More plausible, though, would be the idea of setting up not just the execution of The Gate, but its publicity. The Gate‘s $2,000 budget was a challenge to the conflation of budget and value in public art. Christo and Jeanne-Claude’s Gates had been loudly–and, I argued, inaccurately–presented as a $20 million “gift” of the artists to the public. Robert Smithson’s widow Nancy Holt allowed his scruffy Floating Island to be realized posthumously with a $250,000 budget, which organizers touted as the “anti-Gates.”
This was the context for BHQF’s brilliant, absurdist, and flagrantly shoestring idea. But the question seems obvious, even intrinsic: if a floating gate chases a floating park and the Times doesn’t cover it, is it public art?
So anyway, I contacted the two designers who were the Times’ sources for the The Gate article, and I asked them more about their experience as BHQF’s first audience. Basically, it all checks out. Here are some excerpts from their email accounts:
From Kennedy’s NYT article:
Elizabeth Elsas, went down to the waterfront, where the motorboat driver and a man with a video camera who had been towed behind the motorboat were already getting out of the water.
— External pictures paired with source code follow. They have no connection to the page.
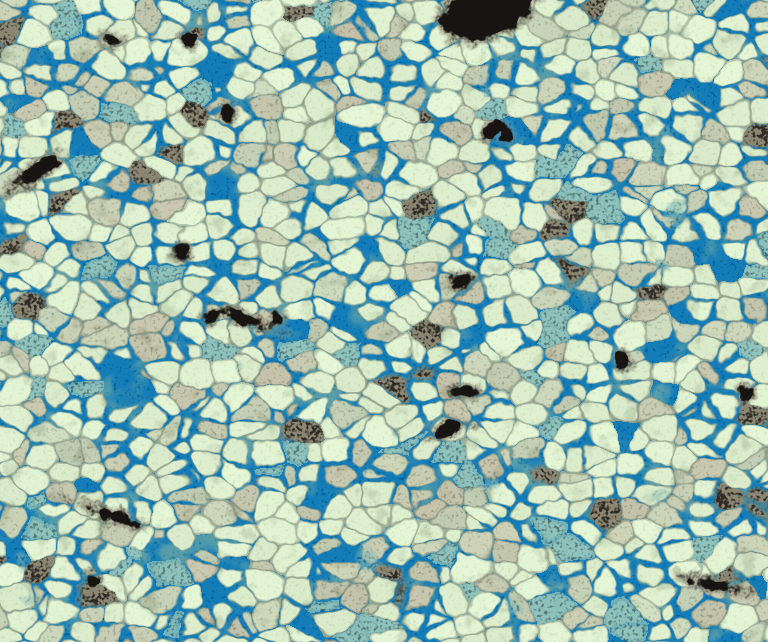
This texture is drawn by a Shadertoy shader. Its source:

```glsl
// Thin section of porous sandstone: cream grains, blue pores, brown clay and opaque specks.

vec2 hash2(vec2 p) {
    vec3 q = fract(p.xyx * vec3(0.1031, 0.1030, 0.0973));
    q += dot(q, q.yzx + 33.33);
    return fract((q.xx + q.yz) * q.zy);
}

float cornerSlope(vec2 corner, vec2 offset) {
    return dot(hash2(corner) * 2.0 - 1.0, offset);
}

float gradientNoise(vec2 p) {
    vec2 i = floor(p), f = fract(p);
    vec2 u = f * f * f * (f * (f * 6.0 - 15.0) + 10.0);
    vec2 e = vec2(1, 0);
    return mix(mix(cornerSlope(i, f), cornerSlope(i + e, f - e), u.x),
               mix(cornerSlope(i + e.yx, f - e.yx), cornerSlope(i + 1.0, f - 1.0), u.x), u.y);
}

float fbm(vec2 p) {
    return gradientNoise(p) + 0.5 * gradientNoise(p * 2.1 + 17.0) + 0.25 * gradientNoise(p * 4.3 + 41.0);
}

vec2 grainCentre(vec2 cell) {
    return cell + 0.5 + 0.92 * (hash2(cell) - 0.5);
}

// Squared distance, reduced by a random weight so that grain sizes vary
float grainPower(vec2 p, vec2 cell) {
    vec2 d = p - grainCentre(cell);
    return dot(d, d) - 0.36 * hash2(cell + 57.0).x;
}

// Returns the rounded distance to the grain border, then the grain's cell
vec3 findGrain(vec2 p) {
    vec2 base = floor(p), owner = base;
    float nearest = 1e3;
    for (int y = -2; y <= 2; y++)
    for (int x = -2; x <= 2; x++) {
        vec2 cell = base + vec2(x, y);
        float power = grainPower(p, cell);
        if (power < nearest) { nearest = power; owner = cell; }
    }
    float sum = 1e-6;
    for (int y = -2; y <= 2; y++)
    for (int x = -2; x <= 2; x++) {
        vec2 cell = base + vec2(x, y);
        if (cell == owner) continue;
        float gap = max(distance(grainCentre(cell), grainCentre(owner)), 0.1);
        sum += exp(-15.0 * (grainPower(p, cell) - nearest) / (2.0 * gap));
    }
    return vec3(-log(sum) / 15.0, owner);
}

// Ragged ellipse, about zero on its outline, in canvas heights
float blob(vec2 p, vec2 centre, vec2 radii, float angle) {
    float c = cos(angle), s = sin(angle);
    vec2 d = mat2(c, -s, s, c) * (p - centre);
    return (length(d / radii) - 1.0) * radii.y;
}

float opaqueDistance(vec2 p) {
    float d = blob(p, vec2(0.76, 0.985), vec2(0.075, 0.042), 0.35);
    for (int i = 0; i < 18; i++) {
        vec2 a = hash2(vec2(i, 3)), b = hash2(vec2(i, 71));
        vec2 radii = vec2(mix(0.010, 0.036, b.x * b.x), mix(0.006, 0.013, b.y));
        d = min(d, blob(p, a * vec2(1.2, 1.0), radii, 1.4 * (b.y - 0.4)));
    }
    return d + 0.012 * fbm(p * 45.0);
}

void mainImage(out vec4 fragColor, in vec2 fragCoord) {
    vec2 p = fragCoord / iResolution.y;
    float soft = max(0.045, 20.0 / iResolution.y);

    // Grain packing, slightly flattened and bent
    vec2 q = p * vec2(25.0, 32.0);
    q += 0.45 * vec2(gradientNoise(p * 15.0), gradientNoise(p * 15.0 + 31.0));
    q += 0.13 * vec2(gradientNoise(p * 75.0), gradientNoise(p * 75.0 + 53.0));
    vec3 grain = findGrain(q);
    vec2 kind = hash2(grain.yz + 19.0);
    vec2 tone = hash2(grain.yz + 113.0);

    float speck = gradientNoise(p * 210.0) + 0.5 * gradientNoise(p * 120.0 + 9.0);
    float stain = fbm(p * 28.0 + 5.0);
    float opaque = opaqueDistance(p);

    // Grain body: clear quartz, dull beige feldspar or brown clay
    vec3 color = vec3(0.90, 0.97, 0.84) - 0.05 * tone.x;
    float dull = step(0.74, kind.x) * mix(0.5, 1.0, tone.y);
    color = mix(color, mix(vec3(0.74, 0.79, 0.69), vec3(0.77, 0.75, 0.66), tone.x), dull);
    color -= (0.05 + 0.10 * dull) * smoothstep(0.05, 0.5, speck);
    color -= 0.10 * smoothstep(0.1, 0.6, stain);
    vec3 clay = mix(vec3(0.55, 0.53, 0.45), vec3(0.18, 0.17, 0.15), smoothstep(-0.15, 0.35, speck + 0.5 * stain));
    float brown = step(0.10, kind.x) * step(kind.x, 0.135);
    brown = max(brown, 0.8 * (1.0 - smoothstep(0.0, 0.012, opaque)));
    color = mix(color, clay, brown);

    // Grey rim where grains touch
    float openness = smoothstep(-0.25, 0.32, gradientNoise(p * 13.0 + 80.0) + 0.4 * gradientNoise(p * 34.0));
    float poreWidth = mix(-0.05, 0.11, openness) + 0.06 * (tone.y - 0.5);
    float rim = 1.0 - smoothstep(0.0, 0.085, grain.x - max(poreWidth, 0.0));
    color = mix(color, vec3(0.48, 0.53, 0.46), rim * mix(0.45, 0.75, tone.x));

    // Blue resin in the pores, cloudy in places
    float cloud = smoothstep(0.0, 0.5, fbm(p * 17.0 + 60.0));
    vec3 resin = mix(vec3(0.08, 0.49, 0.72), vec3(0.34, 0.62, 0.67), cloud);
    resin -= 0.10 * smoothstep(0.1, 0.5, speck);
    float pore = 1.0 - smoothstep(-soft, soft, grain.x - poreWidth);
    pore = max(pore, step(kind.x, 0.05));
    color = mix(color, resin, pore * (1.0 - 0.5 * brown));

    // Speckled microporous patches
    float micro = step(0.05, kind.x) * step(kind.x, 0.10);
    micro = max(micro, 0.7 * smoothstep(0.42, 0.62, fbm(p * 11.0 + 200.0)));
    vec3 porous = mix(vec3(0.50, 0.73, 0.73), vec3(0.26, 0.42, 0.43), smoothstep(-0.05, 0.45, speck));
    color = mix(color, porous, 0.85 * micro);

    // Opaque fragments
    color = mix(vec3(0.09, 0.08, 0.07), color, smoothstep(-0.0015, 0.0025, opaque));
    fragColor = vec4(clamp(color, 0.0, 1.0), 1.0);
}
```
A crowd of supporters were waiting, as if to receive Lindbergh after crossing the Atlantic. But the would-be art pirates, whom she described as being in their 20’s and “art studenty,” were not forthcoming with their identities or even particularly friendly.
“They said that they do some public art pieces themselves, and they thought the ‘Gates’ project was stupid and kind of wanted to comment on public art and make a joke about it,” Ms. Elsas said, adding that, apparently, this joke was not meant to be funny.
“We were laughing about it,” she said. “But they weren’t laughing.”
Elizabeth Elsas Mandel is a graphic designer and is currently a professor of graphic design at SCAD-Atlanta. Here’s what she told me:
It is true that my studio-mates and I unexpectedly noticed The Gate out of the window of our studio on Jay Street in Dumbo. We had the schedule on the wall of when the Smithson project was supposed to pass by our window each day. When we saw the Gate, another designer who worked in the studio and I went down to see it up close, but we didn’t call the Times. If I remember correctly, Ian emailed the photo he took to some friends, and someone ended up forwarding it to Randy Kennedy. Kennedy called Ian for some comments, and he directed the call to me.
Ian is Ian Adelman, now the design director for NY Magazine, and the “one man in the twenty-somethingth floor of an office building in DuMBo,” whose photo of The Gate, as BHQF puts it, “took on a life of its own.” Here’s Ian:
FWIW. I can assure you that I do not know, and haven’t met, associated with, or otherwise been connected to the artists known as BHQF. The description of the event as published in the Times is accurate and the actions taken by those of us in the studio (on the 8th floor, btw) of the DUMBO building was influenced in no way beyond reacting to that which played out in our East River view. Those guys just got really fucking lucky – what a coup!
So I was right, it wasn’t the twenty-somethingth floor after all! Ahem. And what does Ian get for his inadvertently formative role in launching BHQF? A completely made up shoutout in their book:
As for the narrative found in the BHQF book – the one about “Ian Adelman” – that’s just a fanciful bauble created by people who pretty clearly don’t know me. Some sort of ultra-mundane fan fiction – but fiction it is. (Also: the only reason I even know about the fan fiction piece is that a writer I know gave me a copy.)
And there you have it, way more BHQF news than was fit to print five years ago.